Natalia Garcia was cold. Her contact lenses chafed dryly against her eyes and the breeze from the rush-hour traffic wasn't helping. As the morning sunlight caused the 87-year-old street vendor to blink, the cleanup was just beginning.
"I wish I had my sunglasses," Garcia said, dabbing her eye with a napkin.
On Monday, Garcia and two dozen other street vendors set about cleaning up sidewalks in four Los Angeles neighborhoods. In a city where they are both praised for their work ethic and reviled by those who see their labor as simply illegal, the vendors wanted to do something everyone could agree on: help keep L.A's sidewalks safe and clean.

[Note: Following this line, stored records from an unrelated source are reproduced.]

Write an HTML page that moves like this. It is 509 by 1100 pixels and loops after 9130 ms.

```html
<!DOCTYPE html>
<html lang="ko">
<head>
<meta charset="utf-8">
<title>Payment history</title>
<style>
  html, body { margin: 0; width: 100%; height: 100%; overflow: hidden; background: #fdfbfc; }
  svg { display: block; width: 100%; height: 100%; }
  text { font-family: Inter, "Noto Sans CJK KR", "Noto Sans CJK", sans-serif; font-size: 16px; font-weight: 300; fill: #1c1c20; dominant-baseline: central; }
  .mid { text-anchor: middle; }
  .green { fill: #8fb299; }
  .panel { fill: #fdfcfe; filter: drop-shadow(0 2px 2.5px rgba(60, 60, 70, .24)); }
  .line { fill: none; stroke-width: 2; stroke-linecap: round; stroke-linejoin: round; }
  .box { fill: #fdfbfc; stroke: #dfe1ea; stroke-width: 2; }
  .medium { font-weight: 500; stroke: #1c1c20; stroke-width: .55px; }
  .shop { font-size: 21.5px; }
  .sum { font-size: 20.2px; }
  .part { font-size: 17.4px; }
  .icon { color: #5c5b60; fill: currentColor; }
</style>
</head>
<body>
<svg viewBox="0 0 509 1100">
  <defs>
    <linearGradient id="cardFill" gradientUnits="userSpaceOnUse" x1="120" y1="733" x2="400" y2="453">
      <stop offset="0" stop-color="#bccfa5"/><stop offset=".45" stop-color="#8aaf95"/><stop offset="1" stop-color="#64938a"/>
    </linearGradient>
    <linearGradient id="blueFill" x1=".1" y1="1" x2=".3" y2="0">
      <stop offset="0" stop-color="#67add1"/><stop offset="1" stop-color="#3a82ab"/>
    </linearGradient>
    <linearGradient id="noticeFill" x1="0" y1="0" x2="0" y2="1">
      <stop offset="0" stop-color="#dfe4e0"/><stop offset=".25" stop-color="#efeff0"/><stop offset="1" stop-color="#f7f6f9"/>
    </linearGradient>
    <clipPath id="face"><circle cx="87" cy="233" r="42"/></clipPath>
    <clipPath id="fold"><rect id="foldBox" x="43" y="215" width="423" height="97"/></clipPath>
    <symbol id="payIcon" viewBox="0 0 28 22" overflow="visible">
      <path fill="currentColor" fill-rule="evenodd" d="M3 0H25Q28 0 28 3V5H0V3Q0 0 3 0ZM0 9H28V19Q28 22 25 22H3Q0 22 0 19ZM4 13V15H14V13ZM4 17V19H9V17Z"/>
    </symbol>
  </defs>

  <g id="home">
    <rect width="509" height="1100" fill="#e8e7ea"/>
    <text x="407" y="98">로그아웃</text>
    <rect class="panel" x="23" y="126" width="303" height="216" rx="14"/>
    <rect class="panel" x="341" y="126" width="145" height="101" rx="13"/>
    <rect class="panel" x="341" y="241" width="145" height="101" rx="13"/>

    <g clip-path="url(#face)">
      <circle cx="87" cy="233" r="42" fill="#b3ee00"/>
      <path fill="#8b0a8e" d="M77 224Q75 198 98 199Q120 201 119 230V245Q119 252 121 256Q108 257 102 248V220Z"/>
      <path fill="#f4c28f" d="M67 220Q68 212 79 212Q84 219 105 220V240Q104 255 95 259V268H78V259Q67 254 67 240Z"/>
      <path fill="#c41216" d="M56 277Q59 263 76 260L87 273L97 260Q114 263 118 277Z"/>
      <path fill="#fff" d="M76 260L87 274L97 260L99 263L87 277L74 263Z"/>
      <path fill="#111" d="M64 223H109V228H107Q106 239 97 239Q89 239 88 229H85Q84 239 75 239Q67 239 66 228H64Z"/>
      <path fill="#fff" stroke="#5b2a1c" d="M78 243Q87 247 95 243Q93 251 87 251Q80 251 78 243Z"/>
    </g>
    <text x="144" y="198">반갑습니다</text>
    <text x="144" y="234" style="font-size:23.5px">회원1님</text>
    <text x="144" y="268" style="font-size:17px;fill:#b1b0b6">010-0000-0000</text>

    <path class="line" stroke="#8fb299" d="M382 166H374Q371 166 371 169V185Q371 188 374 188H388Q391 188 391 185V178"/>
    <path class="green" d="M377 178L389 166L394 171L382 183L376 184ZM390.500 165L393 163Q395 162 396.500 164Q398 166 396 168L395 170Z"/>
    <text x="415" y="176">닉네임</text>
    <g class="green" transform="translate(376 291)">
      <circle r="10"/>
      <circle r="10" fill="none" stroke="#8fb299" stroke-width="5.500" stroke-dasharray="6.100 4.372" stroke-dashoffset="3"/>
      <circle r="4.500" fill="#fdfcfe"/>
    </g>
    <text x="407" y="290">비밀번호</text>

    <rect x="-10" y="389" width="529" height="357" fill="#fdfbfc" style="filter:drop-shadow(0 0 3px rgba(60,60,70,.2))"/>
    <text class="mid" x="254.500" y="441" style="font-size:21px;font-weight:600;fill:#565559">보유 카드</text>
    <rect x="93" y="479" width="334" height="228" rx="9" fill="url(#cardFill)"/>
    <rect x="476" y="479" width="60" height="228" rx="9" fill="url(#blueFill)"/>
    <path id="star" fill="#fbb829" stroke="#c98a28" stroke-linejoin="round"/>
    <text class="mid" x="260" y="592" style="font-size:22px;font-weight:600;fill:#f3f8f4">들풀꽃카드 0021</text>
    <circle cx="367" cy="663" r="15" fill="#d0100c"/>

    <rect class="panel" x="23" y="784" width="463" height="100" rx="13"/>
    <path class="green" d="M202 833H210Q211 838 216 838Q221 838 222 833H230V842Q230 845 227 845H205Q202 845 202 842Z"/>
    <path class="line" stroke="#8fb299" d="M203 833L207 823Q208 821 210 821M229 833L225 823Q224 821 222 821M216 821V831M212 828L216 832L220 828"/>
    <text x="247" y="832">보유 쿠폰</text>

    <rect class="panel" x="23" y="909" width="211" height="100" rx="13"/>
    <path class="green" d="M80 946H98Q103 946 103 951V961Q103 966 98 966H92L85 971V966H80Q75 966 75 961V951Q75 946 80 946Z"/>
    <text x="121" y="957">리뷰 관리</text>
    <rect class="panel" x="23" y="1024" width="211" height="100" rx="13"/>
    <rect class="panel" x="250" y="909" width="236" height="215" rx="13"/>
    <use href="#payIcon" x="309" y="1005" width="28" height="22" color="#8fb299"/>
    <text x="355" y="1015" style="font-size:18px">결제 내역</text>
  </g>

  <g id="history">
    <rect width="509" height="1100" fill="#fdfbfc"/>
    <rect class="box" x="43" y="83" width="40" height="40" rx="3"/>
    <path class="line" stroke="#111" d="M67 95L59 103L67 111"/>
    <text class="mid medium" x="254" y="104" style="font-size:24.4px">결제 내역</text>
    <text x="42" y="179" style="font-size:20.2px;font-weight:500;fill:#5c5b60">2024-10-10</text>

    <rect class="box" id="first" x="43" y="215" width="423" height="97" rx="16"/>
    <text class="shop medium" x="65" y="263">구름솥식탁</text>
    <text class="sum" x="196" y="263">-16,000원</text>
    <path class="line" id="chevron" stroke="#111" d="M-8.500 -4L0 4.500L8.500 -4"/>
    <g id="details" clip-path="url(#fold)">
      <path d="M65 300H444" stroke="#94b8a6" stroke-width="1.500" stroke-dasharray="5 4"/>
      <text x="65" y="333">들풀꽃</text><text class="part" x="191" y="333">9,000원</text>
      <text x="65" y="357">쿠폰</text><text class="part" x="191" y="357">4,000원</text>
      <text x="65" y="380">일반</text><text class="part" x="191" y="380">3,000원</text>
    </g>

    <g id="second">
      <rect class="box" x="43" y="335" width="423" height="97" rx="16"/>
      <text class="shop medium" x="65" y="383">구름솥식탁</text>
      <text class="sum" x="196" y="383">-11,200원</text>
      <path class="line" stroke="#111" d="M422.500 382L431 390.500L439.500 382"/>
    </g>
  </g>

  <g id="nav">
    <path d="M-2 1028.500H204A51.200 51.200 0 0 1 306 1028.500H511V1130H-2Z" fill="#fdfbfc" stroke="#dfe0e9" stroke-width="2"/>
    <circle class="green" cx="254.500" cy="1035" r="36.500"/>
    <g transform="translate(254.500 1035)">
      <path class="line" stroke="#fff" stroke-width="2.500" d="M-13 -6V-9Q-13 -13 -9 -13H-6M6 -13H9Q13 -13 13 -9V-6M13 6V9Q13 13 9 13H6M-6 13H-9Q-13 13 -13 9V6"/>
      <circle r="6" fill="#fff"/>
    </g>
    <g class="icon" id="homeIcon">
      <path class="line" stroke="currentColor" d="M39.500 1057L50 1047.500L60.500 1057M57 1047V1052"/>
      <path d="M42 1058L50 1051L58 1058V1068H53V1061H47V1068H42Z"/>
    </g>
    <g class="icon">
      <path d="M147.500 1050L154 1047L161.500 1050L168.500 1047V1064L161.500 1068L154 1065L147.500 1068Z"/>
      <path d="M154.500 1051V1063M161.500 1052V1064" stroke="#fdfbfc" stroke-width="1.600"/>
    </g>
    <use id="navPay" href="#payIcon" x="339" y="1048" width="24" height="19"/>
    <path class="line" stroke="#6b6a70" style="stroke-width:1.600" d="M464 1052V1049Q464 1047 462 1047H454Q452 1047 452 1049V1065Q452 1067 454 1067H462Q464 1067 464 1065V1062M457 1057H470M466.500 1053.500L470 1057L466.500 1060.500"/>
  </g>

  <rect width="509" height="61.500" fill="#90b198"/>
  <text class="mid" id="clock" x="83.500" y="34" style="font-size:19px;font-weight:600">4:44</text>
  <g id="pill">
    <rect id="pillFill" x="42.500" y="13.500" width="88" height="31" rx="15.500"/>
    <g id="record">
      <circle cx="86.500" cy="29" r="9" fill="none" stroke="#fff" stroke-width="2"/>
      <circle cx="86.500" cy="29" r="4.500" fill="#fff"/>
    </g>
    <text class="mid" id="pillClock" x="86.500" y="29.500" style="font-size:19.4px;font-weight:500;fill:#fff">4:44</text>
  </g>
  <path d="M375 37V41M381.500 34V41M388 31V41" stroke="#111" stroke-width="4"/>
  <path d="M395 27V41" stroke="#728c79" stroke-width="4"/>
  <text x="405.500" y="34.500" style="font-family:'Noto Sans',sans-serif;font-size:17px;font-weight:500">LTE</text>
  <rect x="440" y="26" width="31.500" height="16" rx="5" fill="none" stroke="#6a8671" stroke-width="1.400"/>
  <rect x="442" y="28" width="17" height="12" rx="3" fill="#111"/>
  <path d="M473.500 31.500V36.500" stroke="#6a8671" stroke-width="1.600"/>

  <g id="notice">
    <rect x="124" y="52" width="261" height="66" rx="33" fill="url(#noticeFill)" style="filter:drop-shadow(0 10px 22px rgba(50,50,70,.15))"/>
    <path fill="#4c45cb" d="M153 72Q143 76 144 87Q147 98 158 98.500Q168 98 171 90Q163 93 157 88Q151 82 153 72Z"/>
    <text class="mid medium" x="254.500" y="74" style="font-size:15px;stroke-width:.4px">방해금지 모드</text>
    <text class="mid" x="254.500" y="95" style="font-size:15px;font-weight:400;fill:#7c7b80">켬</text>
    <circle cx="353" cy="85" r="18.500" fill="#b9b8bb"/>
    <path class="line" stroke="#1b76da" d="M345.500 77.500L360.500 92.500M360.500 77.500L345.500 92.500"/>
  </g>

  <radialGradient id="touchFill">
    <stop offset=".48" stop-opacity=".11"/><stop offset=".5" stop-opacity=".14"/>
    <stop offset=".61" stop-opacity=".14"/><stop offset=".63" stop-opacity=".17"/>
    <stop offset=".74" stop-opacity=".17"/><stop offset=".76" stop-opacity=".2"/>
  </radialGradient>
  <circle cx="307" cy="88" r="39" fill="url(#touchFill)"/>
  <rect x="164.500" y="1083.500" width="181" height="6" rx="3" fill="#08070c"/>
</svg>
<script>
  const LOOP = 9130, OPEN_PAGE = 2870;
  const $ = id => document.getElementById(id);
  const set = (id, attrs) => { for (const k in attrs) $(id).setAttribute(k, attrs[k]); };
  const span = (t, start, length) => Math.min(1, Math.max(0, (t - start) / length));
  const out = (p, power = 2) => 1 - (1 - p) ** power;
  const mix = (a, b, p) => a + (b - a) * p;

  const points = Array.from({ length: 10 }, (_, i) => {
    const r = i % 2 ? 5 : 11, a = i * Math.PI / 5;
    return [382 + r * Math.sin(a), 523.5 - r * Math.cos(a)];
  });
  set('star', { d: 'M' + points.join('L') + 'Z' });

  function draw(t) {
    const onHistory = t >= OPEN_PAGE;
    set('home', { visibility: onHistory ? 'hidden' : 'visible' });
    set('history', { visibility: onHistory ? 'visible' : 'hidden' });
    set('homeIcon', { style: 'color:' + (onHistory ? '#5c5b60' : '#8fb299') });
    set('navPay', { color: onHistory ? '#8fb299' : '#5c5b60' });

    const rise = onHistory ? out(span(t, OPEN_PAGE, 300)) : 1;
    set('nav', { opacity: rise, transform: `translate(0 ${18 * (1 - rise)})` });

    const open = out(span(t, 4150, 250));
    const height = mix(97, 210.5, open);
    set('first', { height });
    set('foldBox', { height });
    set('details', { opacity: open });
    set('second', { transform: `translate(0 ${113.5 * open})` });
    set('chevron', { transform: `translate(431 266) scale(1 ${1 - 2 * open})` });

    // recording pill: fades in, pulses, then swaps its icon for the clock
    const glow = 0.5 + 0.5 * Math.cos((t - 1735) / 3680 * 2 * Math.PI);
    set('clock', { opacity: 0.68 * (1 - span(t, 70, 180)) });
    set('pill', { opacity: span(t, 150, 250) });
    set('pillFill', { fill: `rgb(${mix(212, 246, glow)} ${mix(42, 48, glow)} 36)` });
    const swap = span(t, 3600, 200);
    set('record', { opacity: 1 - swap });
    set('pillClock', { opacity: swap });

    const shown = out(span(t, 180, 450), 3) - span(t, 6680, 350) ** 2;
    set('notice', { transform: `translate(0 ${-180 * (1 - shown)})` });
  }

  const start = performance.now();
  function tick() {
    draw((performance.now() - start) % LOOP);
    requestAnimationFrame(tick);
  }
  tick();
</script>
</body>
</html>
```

The event, called the Sidewalk Cleanup Caravan, comes as vendors wait on a city report that will propose an ordinance that would legalize street vending amid fears that the Trump administration would use even misdemeanors — such as from street vending — to arrest and deport immigrants in the country illegally. Few jobs in L.A.'s large informal economy are as visible as street vending.
In February, the City Council voted unanimously to decriminalize street vending. It is still illegal, but no longer subject to a misdemeanor charge. The move was made before Homeland Security Secretary John F. Kelly instructed immigration officers to widen the net as part of the executive order on illegal immigration that President Trump signed during his first week in office.
Carla De Paz, an organizer with the Legalize Street Vending Campaign, said the street vendors are eager to work with the city and hope the ordinance is applied citywide rather than in specific neighborhoods.
"We don't want arbitrary limits, but if they end up happening I think special districts could help where there is a lot of vending," De Paz said.
The idea for Monday's cleanup event came from a coalition of street vendors from across L.A. as a response to ongoing criticism that vendors don't pick up after themselves and their customers.
The group visited and cleaned sidewalks in four prominent vending neighborhoods: Panorama City, MacArthur Park, South L.A. and the Piñata District in the downtown area.
As he swept trash, Marcus Hart, 46, said he struggled for years to find a steady job after he was released from prison eight years ago.
"No one wants to hire an ex-convict. I applied at markets. I did odd jobs, I did recycling," said Hart, the only black street vendor at the event. "You basically have two options; you can make a living legally or illegally."
Street vending was far more appealing than other alternatives.
Two years ago Hart started selling at MacArthur Park. Though he isn't Latino, or an immigrant, like most of the other vendors, Hart said he dealt with many of the same issues they did.
"What affects them affects all of us; black vendors, white vendors," he said. "It's important we stand together."